* **WHAT NEEDS TO BE DONE**: Return each line of the records holding the string "weight".
PROVIDED MATERIAL START
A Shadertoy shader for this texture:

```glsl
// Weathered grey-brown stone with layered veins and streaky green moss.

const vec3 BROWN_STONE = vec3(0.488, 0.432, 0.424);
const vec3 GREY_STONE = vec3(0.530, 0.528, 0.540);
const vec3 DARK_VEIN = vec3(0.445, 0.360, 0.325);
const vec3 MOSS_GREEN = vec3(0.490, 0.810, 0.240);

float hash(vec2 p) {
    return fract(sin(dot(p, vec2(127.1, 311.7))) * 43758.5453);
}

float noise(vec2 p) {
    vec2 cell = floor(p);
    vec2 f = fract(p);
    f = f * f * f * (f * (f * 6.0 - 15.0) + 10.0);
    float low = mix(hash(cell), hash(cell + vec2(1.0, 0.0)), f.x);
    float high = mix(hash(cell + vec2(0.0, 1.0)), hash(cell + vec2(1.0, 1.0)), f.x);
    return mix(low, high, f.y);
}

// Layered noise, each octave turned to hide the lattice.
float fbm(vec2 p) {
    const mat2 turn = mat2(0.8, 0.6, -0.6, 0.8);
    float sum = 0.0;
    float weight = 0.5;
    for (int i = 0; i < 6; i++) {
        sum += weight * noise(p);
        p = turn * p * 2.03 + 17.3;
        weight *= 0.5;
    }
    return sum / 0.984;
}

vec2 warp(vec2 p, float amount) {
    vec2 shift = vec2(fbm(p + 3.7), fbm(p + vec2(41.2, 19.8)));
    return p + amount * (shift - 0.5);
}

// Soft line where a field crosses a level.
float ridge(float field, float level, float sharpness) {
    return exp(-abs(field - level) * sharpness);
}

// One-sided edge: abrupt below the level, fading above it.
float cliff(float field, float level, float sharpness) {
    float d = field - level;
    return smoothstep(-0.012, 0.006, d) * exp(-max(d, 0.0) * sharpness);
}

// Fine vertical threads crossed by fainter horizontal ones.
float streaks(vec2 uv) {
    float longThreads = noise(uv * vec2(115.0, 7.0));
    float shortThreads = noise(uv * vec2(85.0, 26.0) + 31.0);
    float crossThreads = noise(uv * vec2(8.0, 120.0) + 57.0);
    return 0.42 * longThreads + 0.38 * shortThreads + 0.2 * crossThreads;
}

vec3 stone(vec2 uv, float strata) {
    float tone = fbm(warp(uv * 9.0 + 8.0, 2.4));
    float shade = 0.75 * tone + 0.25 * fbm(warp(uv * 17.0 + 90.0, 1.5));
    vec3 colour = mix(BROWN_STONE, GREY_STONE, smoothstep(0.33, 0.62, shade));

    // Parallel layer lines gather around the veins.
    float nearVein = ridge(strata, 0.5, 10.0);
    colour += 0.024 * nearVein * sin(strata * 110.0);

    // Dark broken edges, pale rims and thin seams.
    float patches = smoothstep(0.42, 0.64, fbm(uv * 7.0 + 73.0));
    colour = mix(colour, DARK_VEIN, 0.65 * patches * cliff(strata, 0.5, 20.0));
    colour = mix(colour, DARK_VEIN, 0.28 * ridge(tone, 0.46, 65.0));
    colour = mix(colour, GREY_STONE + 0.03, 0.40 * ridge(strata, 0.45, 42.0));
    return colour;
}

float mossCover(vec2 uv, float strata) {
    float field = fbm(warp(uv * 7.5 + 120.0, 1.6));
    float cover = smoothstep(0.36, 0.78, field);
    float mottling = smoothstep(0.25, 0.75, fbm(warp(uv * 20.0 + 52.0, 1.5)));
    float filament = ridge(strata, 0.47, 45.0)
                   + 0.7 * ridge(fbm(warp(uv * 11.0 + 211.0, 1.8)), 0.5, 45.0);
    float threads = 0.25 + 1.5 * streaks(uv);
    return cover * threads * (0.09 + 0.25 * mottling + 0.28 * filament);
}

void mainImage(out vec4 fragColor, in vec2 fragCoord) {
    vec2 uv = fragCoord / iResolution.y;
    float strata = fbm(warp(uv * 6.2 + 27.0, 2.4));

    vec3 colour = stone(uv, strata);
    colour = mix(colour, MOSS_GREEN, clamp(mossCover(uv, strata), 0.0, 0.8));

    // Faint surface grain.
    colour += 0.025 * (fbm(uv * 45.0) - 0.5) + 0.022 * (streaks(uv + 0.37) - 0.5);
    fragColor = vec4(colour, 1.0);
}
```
PROVIDED MATERIAL END
PROVIDED MATERIAL START
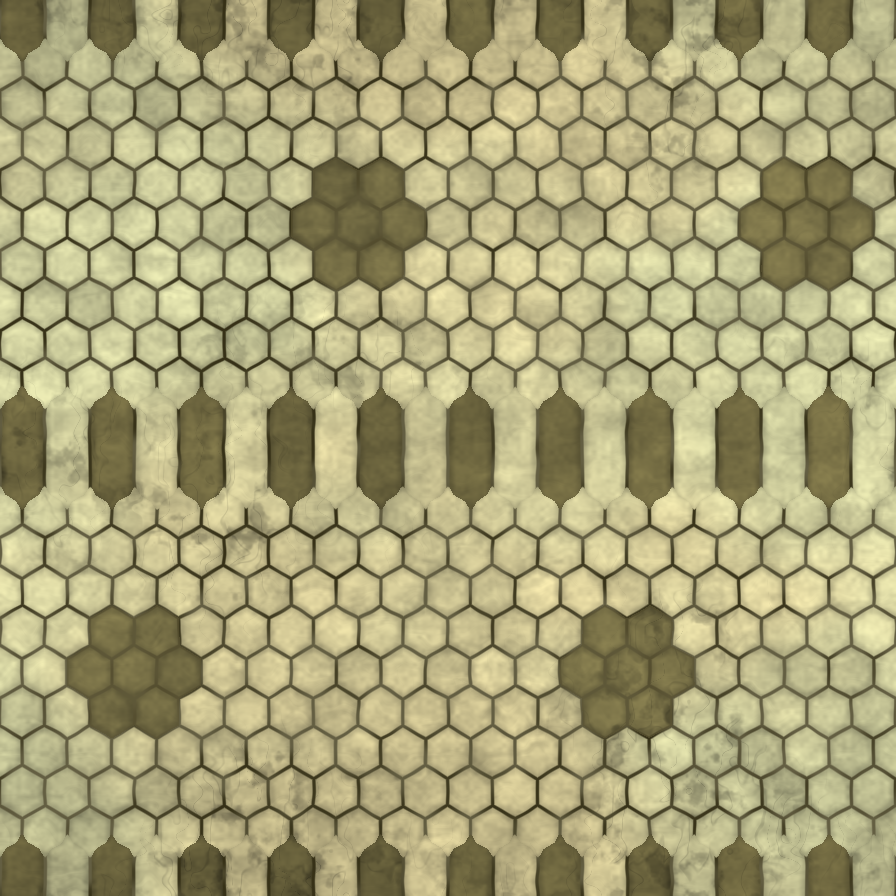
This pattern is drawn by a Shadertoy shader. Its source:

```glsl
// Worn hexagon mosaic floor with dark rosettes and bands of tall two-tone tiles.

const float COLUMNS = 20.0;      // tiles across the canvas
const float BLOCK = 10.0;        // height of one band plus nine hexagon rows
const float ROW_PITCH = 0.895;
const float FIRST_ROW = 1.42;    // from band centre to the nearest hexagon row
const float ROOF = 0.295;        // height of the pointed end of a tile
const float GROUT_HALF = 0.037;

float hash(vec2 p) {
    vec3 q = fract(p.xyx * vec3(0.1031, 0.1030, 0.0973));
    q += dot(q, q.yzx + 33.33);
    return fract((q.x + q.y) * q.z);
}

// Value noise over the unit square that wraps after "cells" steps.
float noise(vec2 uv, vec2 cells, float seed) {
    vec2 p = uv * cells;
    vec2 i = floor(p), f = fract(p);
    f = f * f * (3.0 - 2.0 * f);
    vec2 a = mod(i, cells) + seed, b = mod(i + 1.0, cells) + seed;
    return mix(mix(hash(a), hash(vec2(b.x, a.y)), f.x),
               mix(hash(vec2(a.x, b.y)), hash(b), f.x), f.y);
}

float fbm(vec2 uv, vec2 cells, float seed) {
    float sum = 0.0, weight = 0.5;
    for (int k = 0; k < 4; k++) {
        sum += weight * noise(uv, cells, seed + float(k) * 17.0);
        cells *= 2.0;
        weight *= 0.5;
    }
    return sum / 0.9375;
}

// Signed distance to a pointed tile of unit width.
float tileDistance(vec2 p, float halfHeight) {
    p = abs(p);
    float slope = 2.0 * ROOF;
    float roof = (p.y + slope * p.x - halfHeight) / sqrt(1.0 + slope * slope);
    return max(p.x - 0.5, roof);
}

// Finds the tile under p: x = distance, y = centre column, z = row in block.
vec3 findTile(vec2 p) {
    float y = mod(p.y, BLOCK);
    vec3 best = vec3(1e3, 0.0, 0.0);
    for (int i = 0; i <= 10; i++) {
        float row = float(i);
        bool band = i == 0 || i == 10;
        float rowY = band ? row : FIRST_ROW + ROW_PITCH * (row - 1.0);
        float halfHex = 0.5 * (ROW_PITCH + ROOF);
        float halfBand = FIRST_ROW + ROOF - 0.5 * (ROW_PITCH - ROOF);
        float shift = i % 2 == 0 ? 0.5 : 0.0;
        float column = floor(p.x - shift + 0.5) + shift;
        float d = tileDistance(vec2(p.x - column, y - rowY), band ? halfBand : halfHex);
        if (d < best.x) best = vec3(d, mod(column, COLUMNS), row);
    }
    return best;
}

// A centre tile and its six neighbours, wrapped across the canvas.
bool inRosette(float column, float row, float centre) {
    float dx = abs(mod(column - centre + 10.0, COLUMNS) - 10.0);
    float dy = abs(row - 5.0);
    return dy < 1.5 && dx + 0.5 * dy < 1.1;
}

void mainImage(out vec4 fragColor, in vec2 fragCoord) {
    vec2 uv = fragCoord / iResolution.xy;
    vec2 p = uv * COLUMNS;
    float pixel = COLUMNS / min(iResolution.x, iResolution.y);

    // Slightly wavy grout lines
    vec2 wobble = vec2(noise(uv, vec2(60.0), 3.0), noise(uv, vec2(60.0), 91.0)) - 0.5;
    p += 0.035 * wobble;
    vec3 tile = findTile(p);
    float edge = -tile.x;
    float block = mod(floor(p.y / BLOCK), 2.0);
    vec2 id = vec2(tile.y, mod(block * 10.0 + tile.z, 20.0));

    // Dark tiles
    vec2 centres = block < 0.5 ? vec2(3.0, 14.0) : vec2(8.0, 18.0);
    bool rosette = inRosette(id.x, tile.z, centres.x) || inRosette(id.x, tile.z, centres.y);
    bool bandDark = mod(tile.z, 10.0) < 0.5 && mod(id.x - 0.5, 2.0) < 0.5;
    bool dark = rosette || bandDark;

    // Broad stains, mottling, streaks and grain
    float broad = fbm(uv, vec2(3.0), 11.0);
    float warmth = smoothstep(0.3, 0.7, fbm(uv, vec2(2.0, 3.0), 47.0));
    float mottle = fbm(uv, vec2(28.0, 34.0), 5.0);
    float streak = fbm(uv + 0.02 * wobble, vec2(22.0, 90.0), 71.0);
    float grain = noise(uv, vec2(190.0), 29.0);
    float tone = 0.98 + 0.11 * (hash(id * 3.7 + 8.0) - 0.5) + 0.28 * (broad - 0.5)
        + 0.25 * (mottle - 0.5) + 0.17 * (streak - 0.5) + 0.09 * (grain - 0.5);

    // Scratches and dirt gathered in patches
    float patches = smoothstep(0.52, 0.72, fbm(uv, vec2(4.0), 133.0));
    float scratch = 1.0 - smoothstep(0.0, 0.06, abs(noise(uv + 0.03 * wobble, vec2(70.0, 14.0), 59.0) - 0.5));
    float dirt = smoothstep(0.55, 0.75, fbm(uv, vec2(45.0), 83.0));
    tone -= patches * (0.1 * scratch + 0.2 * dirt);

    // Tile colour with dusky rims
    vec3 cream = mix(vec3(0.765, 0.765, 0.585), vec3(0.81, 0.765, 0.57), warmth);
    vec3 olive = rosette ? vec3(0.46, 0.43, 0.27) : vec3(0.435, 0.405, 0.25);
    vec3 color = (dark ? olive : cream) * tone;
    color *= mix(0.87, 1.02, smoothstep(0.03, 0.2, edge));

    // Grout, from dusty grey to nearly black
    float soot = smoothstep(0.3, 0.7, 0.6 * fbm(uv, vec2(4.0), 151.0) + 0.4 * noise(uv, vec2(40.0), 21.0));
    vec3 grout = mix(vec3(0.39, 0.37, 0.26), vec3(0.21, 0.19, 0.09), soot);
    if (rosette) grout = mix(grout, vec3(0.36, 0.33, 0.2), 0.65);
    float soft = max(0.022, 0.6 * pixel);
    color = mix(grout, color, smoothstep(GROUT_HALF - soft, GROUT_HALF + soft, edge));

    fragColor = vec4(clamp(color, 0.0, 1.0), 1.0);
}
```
PROVIDED MATERIAL END
* **OUTPUT FOR THIS EXERCISE**:
    float weight = 0.5;
        sum += weight * noise(p);
        weight *= 0.5;
    float sum = 0.0, weight = 0.5;
        sum += weight * noise(uv, cells, seed + float(k) * 17.0);
        weight *= 0.5;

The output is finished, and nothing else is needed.